The Government Accountability Office issued a revealingreport last week showing that the Pentagon sold more than 100 controlled items valued at $1.2 million to a fake police department set up by the government watchdog agency through the 1990s-era 1033 program, according to a report released by the GAO. The 1033 program allows local and state law enforcement to apply for excess equipment from the US military.
The gear that the GAO received from the DoD included night vision goggles, simulated M-16A2 rifles and pipe bomb equipment.
The government watchdog set up a fake website with a fake address that led to an empty parking lot and gave the information to the DoD in their application for the supplies. The GAO then received the fake items in less than a week after applying.
“They never did any verification, like visit our ‘location,’ and most of it was by email,” Zina Merritt, director of the GAO’s defense capabilities and management team, which conducted the operation, told the Marshall Project. "It was like getting stuff off of eBay.”
Following the fallout from this report, the Pentagon has now promised to tighten its procedures for verification, which include going to the police department in question to verify its location and obtain valid identification when law enforcement comes to pick up supplies.

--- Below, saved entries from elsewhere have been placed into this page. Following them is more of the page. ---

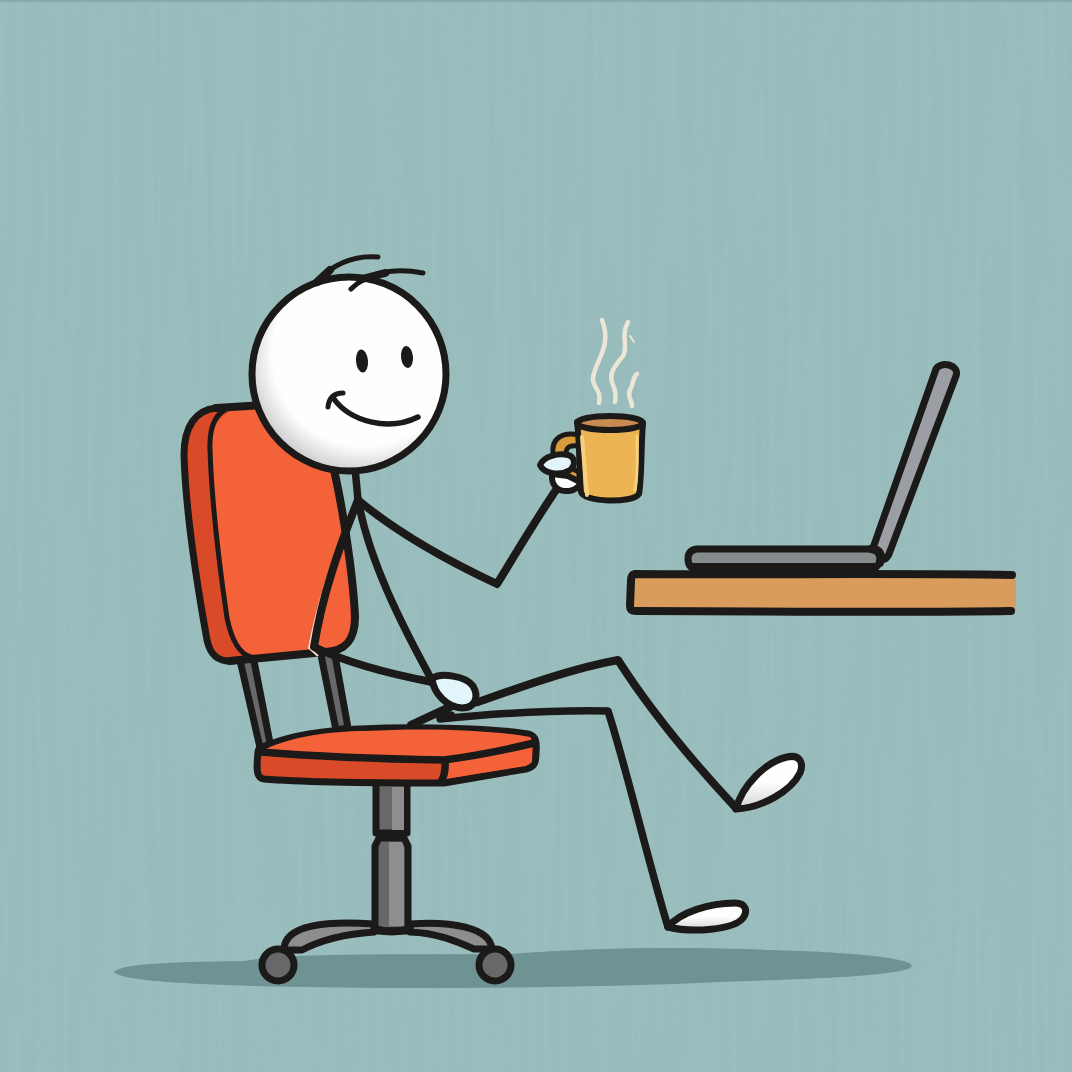
<!DOCTYPE html>
<html lang="en">
<head>
<meta charset="utf-8">
<title>Coffee break</title>
<style>
:root {
  --wall: #98bcbc;
  --shadow: #6f9292;
  --ink: #1b1a19;
  --orange: #f4623a;
  --orange-dark: #d94a28;
  --steel: #8e8e8f;
  --steel-dark: #68686a;
  --laptop: #9b9ea3;
  --wood: #d99c5c;
  --mug: #ecb452;
  --mug-dark: #d99a3c;
  --coffee: #c98a52;
  --steam: #ece6d6;
  --white: #fefefe;
  --shade: #d3d3d4;
  --hand: #e2f5fa;
}
html, body { margin: 0; padding: 0; }
body { width: 1072px; height: 1072px; overflow: hidden; background: var(--wall); }
svg { display: block; }
.outline { stroke: var(--ink); stroke-width: 7; stroke-linejoin: round; stroke-linecap: round; }
.line { fill: none; stroke: var(--ink); stroke-width: 8; stroke-linejoin: round; stroke-linecap: round; }
.thin { stroke-width: 5; }
.limb { stroke-width: 7.5; }
.shadow { fill: var(--shadow); }
.orange { fill: var(--orange); }
.orange-dark { fill: var(--orange-dark); }
.steel { fill: var(--steel); }
.steel-dark { fill: var(--steel-dark); }
.laptop { fill: var(--laptop); }
.laptop-base { fill: #858b8c; }
.wood { fill: var(--wood); }
.mug { fill: var(--mug); }
.mug-dark { fill: var(--mug-dark); }
.coffee { fill: var(--coffee); }
.white { fill: var(--white); }
.hand { fill: var(--hand); }
.ink { fill: var(--ink); }
.steam { fill: none; stroke: var(--steam); stroke-width: 4.5; stroke-linecap: round; }
</style>
</head>
<body>
<svg width="1072" height="1072" viewBox="0 0 1072 1072" role="img" aria-label="A smiling stick figure leans back in an orange office chair, holding a steaming mug beside a desk with a laptop">
  <defs>
    <filter id="weave" x="0" y="0" width="100%" height="100%">
      <feTurbulence type="fractalNoise" baseFrequency="0.16 0.004" numOctaves="2" seed="4"/>
      <feColorMatrix values="0 0 0 0 0.42  0 0 0 0 0.6  0 0 0 0 0.6  0.5 0 0 0 -0.14"/>
    </filter>
    <radialGradient id="face" cx="0.58" cy="0.4" r="0.64">
      <stop offset="0.74" stop-color="#fefefe"/>
      <stop offset="0.82" stop-color="#ededed"/>
      <stop offset="1" stop-color="#c6c6c8"/>
    </radialGradient>
    <linearGradient id="shoe" x1="0" y1="0" x2="0" y2="1">
      <stop offset="0.5" stop-color="#fefefe"/>
      <stop offset="1" stop-color="#d3d3d4"/>
    </linearGradient>
    <g id="caster">
      <circle class="steel-dark outline" r="16"/>
    </g>
  </defs>

  <g id="wall">
    <rect width="1072" height="1072" fill="var(--wall)"/>
    <rect width="1072" height="1072" filter="url(#weave)" opacity="0.5"/>
    <rect width="1072" height="2" fill="#86abab"/>
  </g>

  <path id="floor-shadow" class="shadow" d="M114 972C124 962 190 962 245 961C290 952 420 955 510 954C600 947 700 947 770 950C850 952 912 958 912 966C908 976 810 979 720 982C610 987 500 988 400 988C250 987 122 984 114 972Z"/>

  <g id="desk">
    <path class="wood" d="M631 575H1016V611H631Z"/>
    <path class="line" stroke-width="8" d="M1012 575C900 573 750 575 635 574Q631 575 631 580L630 606Q630 611 636 611C750 611 900 613 1011 611"/>
  </g>

  <g id="laptop">
    <path class="laptop outline" d="M936 369C940 361 960 364 956 376L889 554Q885 563 876 558Q870 555 873 548Z"/>
    <path class="line thin" d="M877 553L882 556"/>
    <path class="laptop-base outline" d="M697 549H870Q880 550 880 559Q879 569 869 569H697Q688 568 688 559Q688 550 697 549Z"/>
    <path d="M692 567H874" class="line"/>
    <path d="M871 549Q884 549 880 563" class="line"/>
  </g>

  <g id="chair">
    <g id="chair-posts">
      <path class="steel-dark outline" d="M239 656L261 752L271 748L253 656Z"/>
      <path class="steel-dark outline" d="M320 650L336 730L348 728L334 650Z"/>
    </g>
    <g id="chair-back">
      <path class="orange-dark outline" d="M216 408C196 410 184 426 184 455C186 520 198 590 207 640C210 654 217 661 230 661L251 658L262 406Z"/>
      <path class="orange" d="M248 406H310C325 430 335 470 341 500C347 540 353 580 355 617C355 640 346 651 325 652L251 657C240 655 231 640 227 620C218 560 212 500 210 447C211 425 222 409 248 406Z"/>
      <path class="line" d="M216 408L262 405M334 470C341 500 353 570 355 617C355 640 346 651 325 652L230 661"/>
      <path class="line thin" d="M231 407C215 412 209 428 210 450C212 510 220 570 227 618C232 642 240 654 251 657"/>
    </g>
    <g id="gas-lift">
      <rect class="steel-dark outline" x="376" y="782" width="31" height="51"/>
      <rect class="steel" x="392" y="787" width="12" height="43"/>
      <path class="steel-dark outline" d="M379 838H404L408 846V931H375V846Z"/>
      <path class="steel" d="M389 842H402L404 848V926H389Z"/>
    </g>
    <g id="chair-base">
      <path class="steel outline" d="M284 950C284 924 328 921 374 924V932C345 934 319 941 302 950Z"/>
      <path class="steel outline" d="M410 924C450 921 490 927 492 949L474 949C456 941 437 933 410 932Z"/>
      <path class="line" d="M375 929Q391 934 410 929"/>
      <use href="#caster" x="278" y="965"/>
      <use href="#caster" x="495" y="965"/>
    </g>
    <g id="seat">
      <path class="orange-dark outline" d="M258 752C258 748 262 747 268 745C290 736 325 730 360 729C420 726 500 729 528 734C536 736 537 742 536 752C536 764 534 767 526 769L444 783C380 783 310 783 264 779C257 778 256 772 258 752Z"/>
      <path class="orange" d="M266 749C290 737 330 731 365 731C430 727 500 731 530 737C534 741 530 743 524 744L444 760C380 758 300 755 266 753Z"/>
      <path class="orange" d="M446 763L532 746V762L526 766L444 779Z"/>
      <path class="line limb" d="M261 752C310 756 380 759 444 760C475 756 505 750 534 743M445 761Q446 773 441 782"/>
    </g>
  </g>

  <g id="figure">
    <g id="legs">
      <path class="line" d="M411 725L452 706L478 702C524 686 570 669 618 660C650 710 693 762 736 808"/>
      <path class="line limb" d="M440 719C500 713 555 710 608 711C627 770 645 850 668 927"/>
      <path class="line thin" d="M440 713L452 714"/>
    </g>
    <g id="shoes">
      <path class="outline" fill="url(#shoe)" d="M736 809C742 786 765 762 787 757C800 754 804 763 800 773C791 791 762 808 736 809Z"/>
      <path class="outline" fill="url(#shoe)" d="M668 927C680 912 710 903 735 903C746 903 748 911 743 918C734 930 692 933 668 927Z"/>
    </g>
    <g id="torso">
      <path class="line limb" d="M355 468L358 500C369 560 400 622 434 684"/>
    </g>
    <g id="resting-arm">
      <path d="M348 520C332 560 318 600 309 648L318 656" fill="none" stroke="#f5d9cb" stroke-width="2"/>
      <path class="line" d="M358 500C340 545 322 595 314 647C350 664 390 674 432 682"/>
      <path class="hand outline" d="M432 679C440 672 466 676 473 686C480 698 474 708 462 708C447 707 434 694 432 679Z"/>
    </g>
    <g id="raised-arm">
      <path class="line" d="M358 500C400 535 450 562 497 584C516 553 535 521 556 490"/>
    </g>
    <g id="head">
      <circle class="outline" cx="349" cy="374" r="97" fill="url(#face)"/>
      <g id="hair">
        <path class="line thin" d="M318 280C335 263 355 255 378 257M351 289C367 273 393 267 423 273"/>
        <path class="line" d="M317 282L330 270M362 279L385 273"/>
      </g>
      <g id="expression">
        <ellipse class="ink" cx="362" cy="361" rx="6" ry="11.5" transform="rotate(-5 362 361)"/>
        <ellipse class="ink" cx="407" cy="357" rx="6" ry="11" transform="rotate(-6 407 357)"/>
        <path class="line" style="stroke-width:5.5" d="M334 399C350 421 388 432 418 417"/>
        <path class="line thin" d="M328 407C329 398 334 393 343 393"/>
      </g>
    </g>
  </g>

  <g id="mug">
    <g id="mug-handle">
      <path class="mug-dark outline" style="stroke-width:5" d="M579 435C562 431 551 439 553 454C555 474 566 484 579 485V472C569 468 566 462 566 454C566 446 571 445 579 446Z"/>
    </g>
    <g id="holding-hand">
      <path class="white outline" style="stroke-width:6" d="M552 474C551 486 558 492 569 491C576 490 580 486 580 482L568 476Z"/>
      <path class="hand outline" style="stroke-width:6" d="M540 465C544 456 558 453 568 455C575 457 576 465 570 470C560 476 544 474 540 465Z"/>
    </g>
    <path class="mug outline" style="stroke-width:6" d="M577 422C580 446 579 475 581 492C583 502 632 504 639 494C642 478 641 445 643 423Z"/>
    <path d="M582 437Q586 485 587 495" fill="none" stroke="#f5d080" stroke-width="4" stroke-linecap="round"/>
    <path d="M637 436Q638 475 635 490" fill="none" stroke="#f5d080" stroke-width="3" stroke-linecap="round"/>
    <ellipse class="coffee outline" style="stroke-width:6" cx="610" cy="423" rx="33" ry="7"/>
  </g>

  <g id="steam">
    <path class="steam" d="M602 320C612 346 597 358 593 377C592 388 602 389 599 403"/>
    <path class="steam" d="M628 322C620 337 629 346 623 356C614 367 608 374 613 385C616 391 616 396 615 402"/>
    <path class="steam" d="M637 374C632 378 634 383 630 390C627 397 632 400 632 406"/>
    <path class="steam" style="stroke-width:2" d="M630 336L634 342"/>
  </g>
</svg>
</body>
</html>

The GAO sting operation’s groundwork was laid after the 2014 police shooting of Michael Brown in Ferguson, Missouri. The response to people protesting the death of the young man was met with military tanks and weapons as the Ferguson police department tried to break up the protests.
Further, it was confirmed that much of the equipment used by the Ferguson department in the protests was the same that was dispensed by the 1033 program, after the Marshall Project and others uncovered the connection.
Following the Ferguson protests, then-President Barack Obama issued an executive order that prohibited the US military from giving away their equipment and made them deem other specific pieces of equipment “controlled,”according to the Marshall Project.